City partners with SRFN
City partnership with SRFN
Another major item Marchisella is proud of is the city’s partnership with Serpent River First Nation, which came about in the past year.
“It’s a long time overdue. It was a unanimous decision both from our council and the SRFN council.”
They are creating a lands and economic development board “as equal partners.”
“Our council did something absolutely simple but amazing at the same time in setting another precedent.
“I still say the SRFN partnership was probably one of the biggest precedent-setting pieces in Ontario.”
He said many have asked him about phase two of the cottage lot program.
“It’s not phase two of the cottage lots, this is phase one of Serpent River-elliot Lake Lands and Development.”
He added that they have to look at what was done right and those that were not with “the cottage lot development, and look at a sustainable business plan.”
They are looking at possibly expanding the concept that could include waterfront, recreational lands, and even land leases for some who might only want to use a piece of property for five or 10 years.
The city’s economic development advisory committee is also working on a tourism plan.
He said the city has several thick tourism binders from studies done in the past 20 years.
“I don’t want another 600-page binder of what we have. I want them to go through them and come back with four or five pages of what are our assets and what are the best things for us to look at developing.”
A possibility is to improve the Fire Tower Lookout. He said Parry Sound also has a fire tower, and they put a stairwell on it so the public could walk to the crows nest they put at the top.

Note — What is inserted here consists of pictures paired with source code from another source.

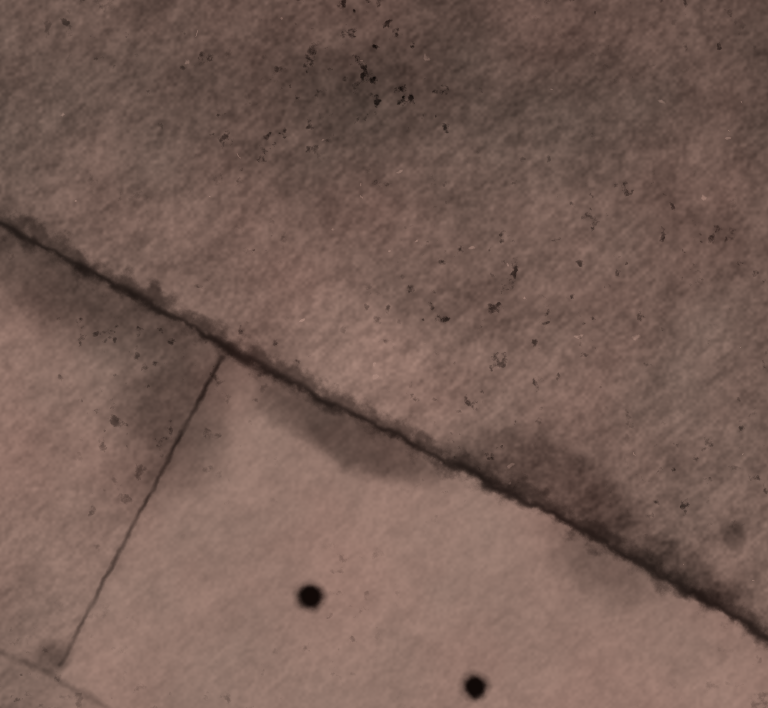
Write a Shadertoy shader that draws this texture.

```glsl
// Stained, weathered concrete slabs split by a diagonal crack, with a thin seam and two drilled holes.
#define CRACK_START vec2(0.0, 0.686)
#define CRACK_DIR vec2(0.880, -0.475)
#define SEAM_TOP vec2(0.314, 0.497)
#define SEAM_END vec2(0.085, 0.061)
#define HOLE_A vec2(0.439, 0.157)
#define HOLE_B vec2(0.671, 0.031)
#define HOLE_RADIUS 0.0175
#define GRAIN 0.17
#define MOTTLE 0.27
#define SHADOW_COLOR vec3(0.10, 0.07, 0.06)
#define DUST_COLOR vec3(0.60, 0.485, 0.44)

float hash(vec2 p) {
    vec3 q = fract(vec3(p.xyx) * 0.1031);
    q += dot(q, q.yzx + 33.33);
    return fract((q.x + q.y) * q.z);
}

float noise(vec2 p) {
    vec2 i = floor(p), f = fract(p);
    f = f * f * (3.0 - 2.0 * f);
    return mix(mix(hash(i), hash(i + vec2(1, 0)), f.x),
               mix(hash(i + vec2(0, 1)), hash(i + vec2(1, 1)), f.x), f.y);
}

float fbm(vec2 p) {
    float sum = 0.0, amp = 0.5;
    for (int i = 0; i < 5; i++) {
        sum += amp * noise(p);
        p = mat2(1.6, 1.2, -1.2, 1.6) * p + 17.3;
        amp *= 0.5;
    }
    return sum;
}

// Soft elliptical blot
float blot(vec2 p, vec2 center, vec2 radii, float soft) {
    return 1.0 - smoothstep(1.0 - soft, 1.0 + soft, length((p - center) / radii));
}

// x: distance to the segment, y: position along it
vec2 segment(vec2 p, vec2 a, vec2 b) {
    vec2 ab = b - a;
    float t = clamp(dot(p - a, ab) / dot(ab, ab), 0.0, 1.0);
    return vec2(length(p - a - ab * t), t);
}

// Scattered pale chips, one per cell
float chips(vec2 p, float cells, float density) {
    vec2 id = floor(p * cells);
    vec2 offset = 0.3 + 0.4 * vec2(hash(id + 3.1), hash(id + 8.7));
    float radius = mix(0.08, 0.25, hash(id + 21.0));
    float dist = length(fract(p * cells) - offset);
    return step(hash(id + 40.0), density) * (1.0 - smoothstep(radius * 0.3, radius, dist));
}

void mainImage(out vec4 fragColor, in vec2 fragCoord) {
    vec2 p = fragCoord / iResolution.y;
    vec2 warp = vec2(fbm(p * 14.0), fbm(p * 14.0 + 50.0)) - 0.48;
    vec2 ragged = vec2(fbm(p * 55.0 + 9.0), fbm(p * 55.0 + 70.0)) - 0.48;

    // Frame of the crack: x runs along it, y rises above it
    vec2 rel = p - CRACK_START;
    vec2 c = vec2(dot(rel, CRACK_DIR), dot(rel, vec2(-CRACK_DIR.y, CRACK_DIR.x)));
    c.y += 0.007 * sin(c.x * 5.1) * smoothstep(0.2, 0.6, c.x);
    float above = smoothstep(-0.005, 0.005, c.y);
    vec2 w = c + warp * 0.07 + ragged * 0.016;

    // Base tone of the upper and lower slabs
    float upper = 0.78 - 0.19 * smoothstep(0.55, 0.92, p.y + warp.y * 0.15)
                - 0.07 * smoothstep(0.6, 1.0, p.x);
    upper -= 0.07 * blot(p + warp * 0.15, vec2(0.54, 0.86), vec2(0.24, 0.13), 0.7);
    upper -= 0.13 * blot(p + warp * 0.1, vec2(0.68, 0.55), vec2(0.08, 0.07), 0.7);
    upper -= 0.07 * blot(p + warp * 0.1, vec2(0.88, 0.57), vec2(0.09, 0.08), 0.7);
    upper += 0.07 * blot(p, vec2(0.52, 0.47), vec2(0.13, 0.09), 0.8);
    vec2 seam = segment(p + ragged * 0.008, SEAM_TOP, SEAM_END);
    float leftSide = smoothstep(0.02, -0.02, (p.x - SEAM_END.x) - (p.y - SEAM_END.y) * 0.525);
    float tone = mix(0.94 - 0.09 * leftSide, upper, above);

    // Mottling and slanted brush grain, smoother on the lower right slab
    float rough = mix(0.52 + 0.25 * leftSide, 1.0, above);
    vec2 slant = vec2(dot(p, vec2(0.77, 0.64)), dot(p, vec2(-0.64, 0.77)));
    tone += MOTTLE * rough * (fbm(p * 8.0 + 4.0) - 0.48);
    tone += MOTTLE * rough * (fbm(slant * vec2(26.0, 42.0)) - 0.48);
    tone += GRAIN * rough * (noise(slant * vec2(85.0, 150.0)) - 0.5);
    tone += GRAIN * 0.7 * rough * (noise(p * 210.0) - 0.5);

    // Irregular dark pits in clusters, sparse pale chips
    float pits = smoothstep(0.66, 0.82, fbm(p * 62.0 + 31.0)) * smoothstep(0.38, 0.62, fbm(p * 6.0 + 12.0));
    tone -= 0.42 * rough * pits;
    tone += 0.24 * above * chips(p + ragged * 0.02, 52.0, 0.022);

    // Damp stains along both sides of the crack
    float below = 1.0 - above;
    float stain = 0.34 * below * blot(w, vec2(0.13, 0.0), vec2(0.31, 0.085), 0.55);
    stain = max(stain, 0.29 * below * blot(w, vec2(0.35, -0.10), vec2(0.075, 0.145), 0.55));
    stain = max(stain, 0.40 * below * blot(w, vec2(0.57, -0.010), vec2(0.14, 0.052), 0.4));
    stain = max(stain, 0.27 * below * blot(w, vec2(0.98, -0.01), vec2(0.09, 0.052), 0.5));
    stain = max(stain, 0.29 * above * blot(w, vec2(0.875, 0.015), vec2(0.155, 0.080), 0.3));
    stain = max(stain, 0.26 * above * blot(w, vec2(1.09, 0.01), vec2(0.09, 0.036), 0.4));
    stain = max(stain, 0.26 * blot(p + warp * 0.03, vec2(1.038, 0.244), vec2(0.016), 0.6));
    stain = max(stain, 0.30 * blot(p + warp * 0.03, vec2(0.070, 0.076), vec2(0.024, 0.020), 0.7));
    tone -= stain;

    // Crack core of varying width with a ragged dark fringe
    float breakup = noise(vec2(c.x * 38.0, 5.0));
    float fringe = 1.0 - smoothstep(0.002, 0.024, abs(c.y + ragged.y * 0.045 - 0.005));
    float core = 1.0 - smoothstep(0.0, 0.006 + 0.006 * breakup, abs(c.y + ragged.y * 0.014));
    tone *= (1.0 - 0.46 * fringe) * (1.0 - (0.50 + 0.30 * breakup) * core);

    // Thin broken seam, fading toward its lower end
    float seamLine = 1.0 - smoothstep(0.0, 0.0055, seam.x);
    float seamHalo = 1.0 - smoothstep(0.0, 0.016, seam.x + ragged.x * 0.02);
    float seamWear = 0.65 + 0.5 * noise(vec2(seam.y * 30.0, 8.0));
    tone *= 1.0 - seamWear * (seamLine * mix(0.58, 0.34, seam.y) + 0.10 * seamHalo);

    // Worn curved rim in the lower left corner
    float rim = p.y - 0.078 + 0.36 * p.x + 1.1 * p.x * p.x + ragged.y * 0.012;
    tone -= 0.08 * smoothstep(0.004, -0.006, rim) + 0.18 * (1.0 - smoothstep(0.0, 0.010, abs(rim)));

    // Drilled holes with a smudged edge
    float hole = min(length(p - HOLE_A), length(p - HOLE_B)) + ragged.x * 0.010;
    tone *= 1.0 - 0.30 * (1.0 - smoothstep(HOLE_RADIUS, HOLE_RADIUS * 1.6, hole));
    tone = mix(tone, -0.08, 1.0 - smoothstep(HOLE_RADIUS * 0.55, HOLE_RADIUS * 1.2, hole));

    // Dust colour with faint pink and grey drift
    vec3 color = mix(SHADOW_COLOR, DUST_COLOR, clamp(tone, -0.15, 1.08));
    color += vec3(0.03, -0.005, -0.005) * (fbm(p * 6.0 + 80.0) - 0.48);
    fragColor = vec4(color, 1.0);
}
```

The Elliot Lake Boat Launch phase two project is set to go in this summer, which would include finger dock and a fishing pier that would jet out about 200 feet into the lake.
Marchisella said the “city is in the strongest financial position that it has been in in over a decade, and was from our auditors BDO. Currently, we have $15 million in reserves.”
However, a lot of that money is earmarked for specific projects.
The city was to start its 10-year infrastructure renewal project in 2018.
“It’s not about shave and pave and making nice looking roads on top, it’s about what’s underground. What’s underground in Neighbourhood One is crumbling and has been for years.”
They have to dig it all up and replace water and sewer lines. However, the city’s request for proposal came back double what they budgeted, says Marchisella.
“And that’s a hard pill for anyone to swallow.”
He said they will be putting out another request for proposal early this year.
“(It will) give time for our local contractors to give us some fair bids, and if need be, (we will) go beyond our local contractors and see what the bids are elsewhere.”
He said two years ago they got a quote from a company in the Niagara Region and that bid was lower than the local companies. They were to use hotel rooms for their employees and had to haul all of their equipment here. Yet, they were cheaper.
“i want our local guys to be working, but why is there such a big difference.
“That question still needs to be answered for me. i’m struggling with the fact that we’re trying to keep our local economy going and our local people employed, but i don’t want to get screwed like that either.”
City housing shortage
Marchisella said the city is experiencing a housing shortage.
“it was totally unexpected to me four years ago.”
in 2014, he said there were 248 houses on the market, plus private sales.
now, housing companies say they are at capacity, there are waiting lists for apartment in the city; and just before Christmas there were only about 44 homes on the market.
he said the city does have planned subdivisions that are serviced and ready to be built on.
“it’s a matter of getting developers to come in and build something that matches our community, and will also fit within the price range for people coming into the community.”
his address was followed by a questions and answer period.